A major Independent Review of the Funding of Debt Advice, led by Peter Wyman, reached a key milestone this week with the launch of a ‘Call for Evidence’.
The Review, set up in response to a challenging and complex debt advice funding landscape will make recommendations for an appropriate funding framework for the future, and look at issues that affect some of the most financially vulnerable people in society, including:
- One in six adults in the UK at risk of crisis debt, yet less than one in five seek advice
- Around 8 million people regularly miss bill re-payments or feel overwhelmed by debt
- A worrying 10% of the population could be suffering in silence with debt
Launching the Call for Evidence, Peter Wyman said: “There is a widespread view that funding arrangements for debt advice need reconsideration. I hope this Call for Evidence will encourage relevant parties to share ideas and data on how debt advice is currently funded and operated. This insight will help build a comprehensive picture of what is happening right now and what developments could be made in the future.”
Sheila Wheeler, Director of Debt Advice at the Money Advice Service said: “A collaborative approach is needed to ensure we meet issues of over-indebtedness head on. Debt and money worries are often seen as a taboo subject. It is time to get people talking about the size of this challenge and how more advice can best be offered to prevent unmanageable outcomes.”
The review was initiated by the Debt Advice Steering Group (an independent cross-sector group including the Money Advice Service, Advice UK, Barclays, UK Finance, Money Advice Trust, RBS, Finance and Leasing Association, Citizens Advice and StepChange), and will report back mid-2018. Interested parties can contribute to the Review via email email@example.com before midnight on 8 December 2017.

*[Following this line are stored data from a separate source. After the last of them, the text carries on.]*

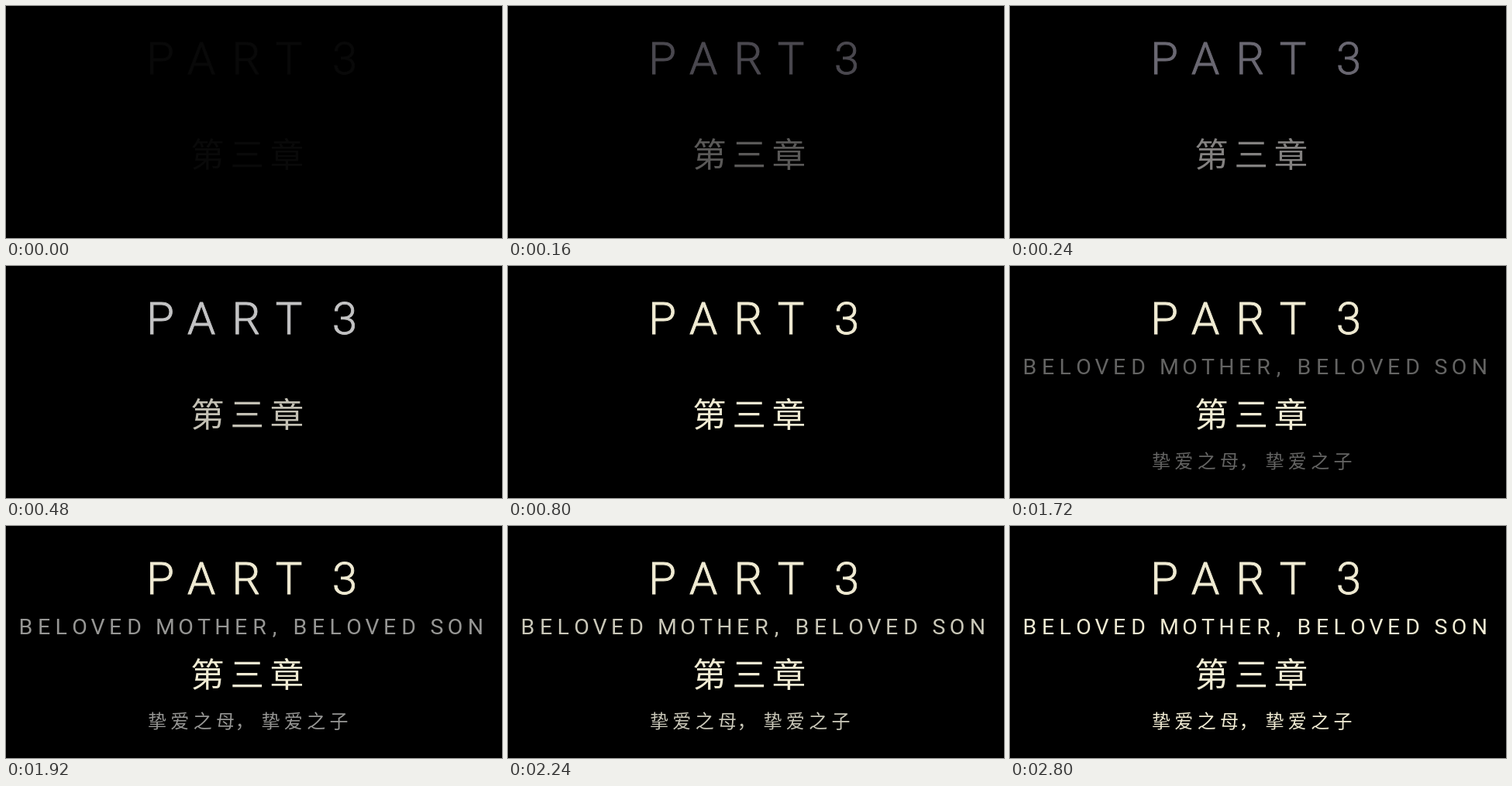
An HTML page that plays this animation: 640 px wide and 300 px high, repeating every 3640 ms.

```html
<!DOCTYPE html>
<html lang="zh-CN">
<head>
<meta charset="utf-8">
<title>Part 3</title>
<style>
  html, body { margin: 0; width: 100%; height: 100%; overflow: hidden; background: #000; }
  svg { display: block; width: 640px; height: 300px; }
  text { fill: currentColor; animation: 3640ms infinite; }
  .latin { font-family: Roboto, Inter, sans-serif; font-weight: 400; text-anchor: middle; }
  .han { font-family: "Noto Sans CJK SC", "Noto Sans CJK", sans-serif; font-weight: 500; }
  .part { font-size: 58px; font-weight: 300; stroke: currentColor; stroke-width: 0.9px; animation-name: part; }
  .chapter { font-size: 43.5px; letter-spacing: 7.7px; animation-name: chapter; }
  .title { font-size: 28.5px; animation-name: title; }
  .han.title { font-size: 24px; letter-spacing: 5.3px; }

  /* Fades advance in 40 ms, later 80 ms, ticks. */
  @keyframes part {
    0% { color: #090909; animation-timing-function: steps(6); }
    6.593% { color: #6a6872; animation-timing-function: steps(6); }
    13.186% { color: #c3c3c4; animation-timing-function: steps(8); }
    21.978%, 100% { color: #f0ebd3; }
  }
  @keyframes chapter {
    0% { color: #090909; animation-timing-function: steps(6); }
    6.593% { color: #838180; animation-timing-function: steps(6); }
    13.186% { color: #c3c0b4; animation-timing-function: steps(8); }
    21.978%, 100% { color: #f0ebd3; }
  }
  @keyframes title {
    0% { color: #000; animation-timing-function: step-end; }
    38.461% { color: #141414; animation-timing-function: steps(13); }
    52.747% { color: #969694; animation-timing-function: steps(7); }
    68.131%, 100% { color: #f0ebd3; }
  }
</style>
</head>
<body>
<svg viewBox="0 0 640 300">
  <text class="latin part" y="87.7" x="199 252 310 365 402 437">PART 3</text>
  <text class="latin title" y="139.5"
    x="25.5 49 71.3 95 118.5 141 165.5 185
       205.5 232 255.5 279.5 303 327 346.5 360
       379.5 403 425.3 449 472.5 495 519.5 538
       556 579.5 606">BELOVED MOTHER, BELOVED SON</text>
  <text class="han chapter" x="238.3" y="207.5">第三章</text>
  <text class="han title" x="183" y="260.5" dx="0 0 0 0 -4.5 4.5">挚爱之母，挚爱之子</text>
</svg>
</body>
</html>
```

The Money Advice Liaison Group (MALG) Conference on 27 November 2017 will look at the future of money advice and bring together a wide range of stakeholders to discuss and debate the big challenges of the next 10 years and beyond.